BRRRR method and a first time Investor

So what's BRRRR? It's an interesting term acronym made famous by Bigger Pockets, but it's actually been around for years, Buy Renovate, Rent, Refinance, Repeat.  We get lots of questions in our office from first-time investors on BRRRR and also respond to a lot of questions on Bigger Pockets.

Originally posted by @Tim- I've taken the deep dive into REI about a month and have been consumed with information ever since. I'm looking to purchase my first property within the coming months and the BRRRR strategy has really stuck out to me as a great opportunity. Only issue is, every story I've heard has been one of success and it CANNOT be just that easy. I've watched webinars and have learned about different risks but I'm trying to understand all of them and see if it's a good fit for a first time investor like myself. Is it really a matter of nailing your numbers like rehab costs, getting that correct appraisal you're looking for and having an eye for a great deal?? I've been very back and forth with financing as well as it's related to the BRRRR method and stuck whether I should be focusing on a hard money lender, which I know can be expensive depending on interest rates and possibly points, or stick with a conventional loan. I want to start reaching out to lenders but also have a solid foundation on how I would like to approach the deal financially. Any input would be greatly appreciated and I apologize for this winded post, as you all know, there's a ton of info out there to try and digest!! Thanks and I look forward to your responses

@Crystal Smith: Whether your a first time or an investor with a lot of experience I believe one of the most important things missing from your list is "cash reserves". Whether you go conventional or hard money you need cash reserves. it could be your cash or someone else's. A lender will want to know that have and are prepared to put some of your own skin in the game.  so be prepared to share your own balance sheet.

@Tim: Thanks for your input, I appreciate it. I have reserves in the bank definitely, I would like to just hold onto those reserves, at least as much as possible. I’m not opposed to putting a down payment down, whether it’s hard money or conventional, and don’t mind having skin in the game. That makes sense, I just don’t want to drain all reserves I have and put myself in a trick bag for my primary residence, I like to keep an emergency fund. I would like to be able to finance correctly to keep some reserves I have and have momentum going into the next property if that makes sense. Maybe I just need to take a step back and weather the storm of my first property and go from there without worrying so much about my second . I've also thought about doing a HELOC to help with the down payment and or the rehab costs.

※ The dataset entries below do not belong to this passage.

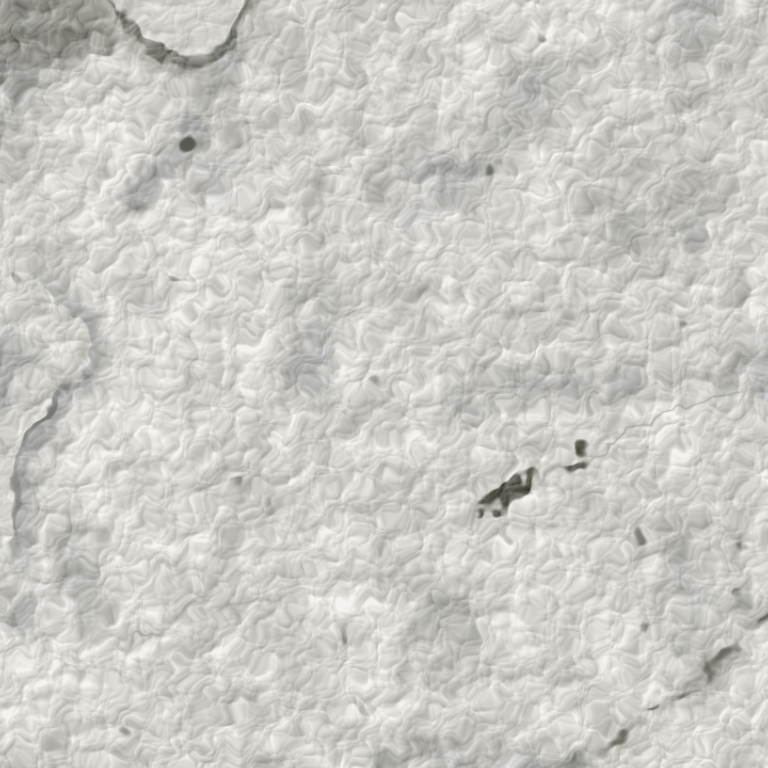
A Shadertoy shader for this texture:

```glsl
// Weathered whitewashed plaster: crumpled grain lit from the upper left,
// with cool smudges, two ragged cracks and peeling paint along the left side.
// Grain is the slope of smooth cellular noise; damage is drawn by distances.

const vec2 LIGHT_DIR = vec2(-0.64, 0.77);
const float PLASTER_TONE = 0.826;
const float HOLE_TONE = 0.36;
const float SHADOW_TONE = 0.64;

vec2 hash2(vec2 p) {
    vec3 q = fract(p.xyx * vec3(0.1031, 0.1030, 0.0973));
    q += dot(q, q.yzx + 33.33);
    return fract((q.xx + q.yz) * q.zy);
}

float valueNoise(vec2 p) {
    vec2 i = floor(p), f = fract(p);
    f = f * f * (3.0 - 2.0 * f);
    float bottom = mix(hash2(i).x, hash2(i + vec2(1, 0)).x, f.x);
    float top = mix(hash2(i + vec2(0, 1)).x, hash2(i + vec2(1, 1)).x, f.x);
    return mix(bottom, top, f.y);
}

// Soft minimum of the squared distance to scattered cell points
float smoothCells(vec2 p) {
    vec2 cell = floor(p), f = fract(p);
    float sum = 0.0;
    for (int y = -1; y <= 1; y++)
        for (int x = -1; x <= 1; x++) {
            vec2 o = vec2(x, y);
            vec2 d = o + hash2(cell + o) - f;
            sum += exp(-9.0 * dot(d, d));
        }
    return -log(sum + 1e-5) / 9.0;
}

// Directional shading of the cellular domes
float relief(vec2 p, float scale) {
    vec2 q = p * scale;
    return smoothCells(q + LIGHT_DIR * 0.35) - smoothCells(q);
}

// Sparse small pits
float pits(vec2 p, float scale) {
    vec2 cell = floor(p * scale), rnd = hash2(cell + 71.0);
    float d = length(fract(p * scale) - 0.3 - 0.4 * rnd);
    return step(0.91, hash2(cell + 19.0).x) * (1.0 - smoothstep(0.03, 0.14, d));
}

float segment(vec2 p, vec2 a, vec2 b) {
    vec2 ab = b - a;
    return length(p - a - ab * clamp(dot(p - a, ab) / dot(ab, ab), 0.0, 1.0));
}

float bump(float x, float center, float width) {
    float t = (x - center) / width;
    return exp(-t * t);
}

// 1 inside a shape of signed distance d, fading over the given softness
float fill(float d, float softness) {
    return 1.0 - smoothstep(-softness, softness, d);
}

vec3 plasterColor(float tone, float cool) {
    vec3 warm = vec3(tone, tone - 0.007, tone - 0.025 - 0.04 * (0.9 - tone));
    return warm + cool * vec3(-0.012, 0.0, 0.018);
}

void mainImage(out vec4 fragColor, in vec2 fragCoord) {
    vec2 p = fragCoord / iResolution.y;

    // Crumpled grain on warped coordinates
    vec2 warp = vec2(valueNoise(p * 48.0), valueNoise(p * 48.0 + 37.0)) - 0.5;
    vec2 q = p + 0.018 * warp;
    float grain = 0.42 * relief(q, 36.0) + 0.40 * relief(q + 3.1, 68.0)
                + 0.30 * relief(q + 7.7, 125.0);
    float tone = PLASTER_TONE + 0.44 * grain;
    tone += 0.07 * (valueNoise(p * 7.0) - 0.5) + 0.11 * (valueNoise(q * 24.0) - 0.5);

    // Cool smudges and pits
    float cool = smoothstep(0.58, 0.95, valueNoise(q * 10.0 + 5.0)) * valueNoise(q * 32.0);
    tone -= 0.16 * cool + 0.22 * pits(q, 15.0);

    // Ragged offset shared by all damaged edges
    float rough = 0.030 * (valueNoise(p * 28.0 + 11.0) - 0.5)
                + 0.014 * (valueNoise(p * 85.0) - 0.5);

    // Long crack, opening into holes
    float across = p.y - 0.088 - 0.42 * p.x - 0.010 * sin(p.x * 17.0) + rough;
    float opening = 0.013 * bump(p.x, 0.66, 0.032) + 0.006 * bump(p.x, 0.75, 0.018);
    float broken = smoothstep(0.35, 0.75, valueNoise(vec2(p.x * 16.0, 2.0)));
    float hairline = fill(abs(across) - 0.001, 0.003) * (0.15 + 0.4 * broken);
    tone += 0.07 * bump(across, -0.008, 0.005) * broken;
    tone = mix(tone, 0.52, hairline * smoothstep(0.02, 0.12, p.x));
    float hole = fill(abs(across) - opening, 0.003) * smoothstep(0.002, 0.005, opening);
    tone = mix(tone, HOLE_TONE + 0.5 * grain, hole);

    // Crumbling crack in the lower right
    float along = p.x - 0.73, reach = smoothstep(-0.06, 0.0, along);
    float lower = p.y - 0.45 * along - along * along + rough;
    float crumbs = smoothstep(0.35, 0.65, valueNoise(p * 46.0)) * reach;
    tone = mix(tone, 0.46, 0.85 * crumbs * fill(abs(lower) - 0.005, 0.004));
    tone -= 0.08 * bump(lower, 0.0, 0.018) * reach;

    // Lifted paint on the left, shading the wall to its right
    float lift = p.x - 0.015 - 0.095 * bump(p.y, 0.55, 0.09) + rough;
    float span = smoothstep(0.22, 0.30, p.y) * (1.0 - smoothstep(0.58, 0.70, p.y));
    float shade = smoothstep(-0.002, 0.003, lift) * (1.0 - smoothstep(0.01, 0.05, lift)) * span;
    tone = mix(tone, SHADOW_TONE + 0.4 * grain, 0.75 * shade);
    float gap = bump(p.y, 0.46, 0.03) + 0.6 * bump(p.y, 0.35, 0.05);
    tone = mix(tone, 0.42, 0.8 * gap * fill(abs(lift - 0.004) - 0.005, 0.003));

    // Diagonal grey scar with a dark pit
    float scar = fill(segment(p, vec2(0.18, 0.74), vec2(0.25, 0.83)) - 0.014 + rough, 0.012);
    scar = max(scar, 0.7 * fill(segment(p, vec2(0.27, 0.87), vec2(0.32, 0.96)) - 0.012 + rough, 0.012));
    tone = mix(tone, SHADOW_TONE + 0.4 * grain, 0.8 * scar);
    tone = mix(tone, HOLE_TONE, fill(length(p - vec2(0.243, 0.81)) - 0.008 + 0.5 * rough, 0.004));

    // Bare grey corner under a scalloped flake with a brown rim
    float corner = fill(0.893 + 0.22 * p.x - p.y + 0.7 * rough, 0.003) * fill(p.x - 0.155 + rough, 0.006);
    float streaks = valueNoise(vec2(p.x * 18.0 - p.y * 8.0, p.y * 75.0)) - 0.5;
    tone = mix(tone, 0.58 + 0.10 * streaks + 0.5 * grain, corner);
    vec2 fromFlake = p - vec2(0.237, 1.015);
    float flake = length(fromFlake) - 0.080 + 0.8 * rough;
    float rim = length(fromFlake + vec2(0.0, 0.018)) - 0.083 + 0.8 * rough;
    tone = mix(tone, 0.70 + 0.4 * grain, 0.8 * fill(rim - 0.018, 0.010));
    tone = mix(tone, 0.50 + 0.6 * grain, fill(rim, 0.004));
    tone = mix(tone, 0.82 + 0.35 * grain, fill(flake, 0.003));

    cool = max(cool, max(shade, scar) * 0.9);
    fragColor = vec4(plasterColor(clamp(tone, 0.2, 0.96), cool), 1.0);
}
```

@Crystal Smith: Don't give up so easily. Since you have reserves, the trick is showing it on your balance sheet, then only using it for emergencies or since the topic is BRRRR, using it to fill the gap between what you get from a lender and what you really need to complete a renovation, and then when you refinance getting all or most of your reserve back.

Simple example- Total cost for a project is $100K, the lender gives your $90K; you fill the gap with $10K of your own money. When the project is complete and you refinance you get all or a portion of your $10K back.  It doesn't always work out this way but that's the objective.

Another example:  Lender wants to see you have the $10K on your balance sheet- You show it but don't use it. This is where Real Estate gets fun- Make a deal with someone privately to borrow the $10K to fill the gap. Refinance and pay that person back.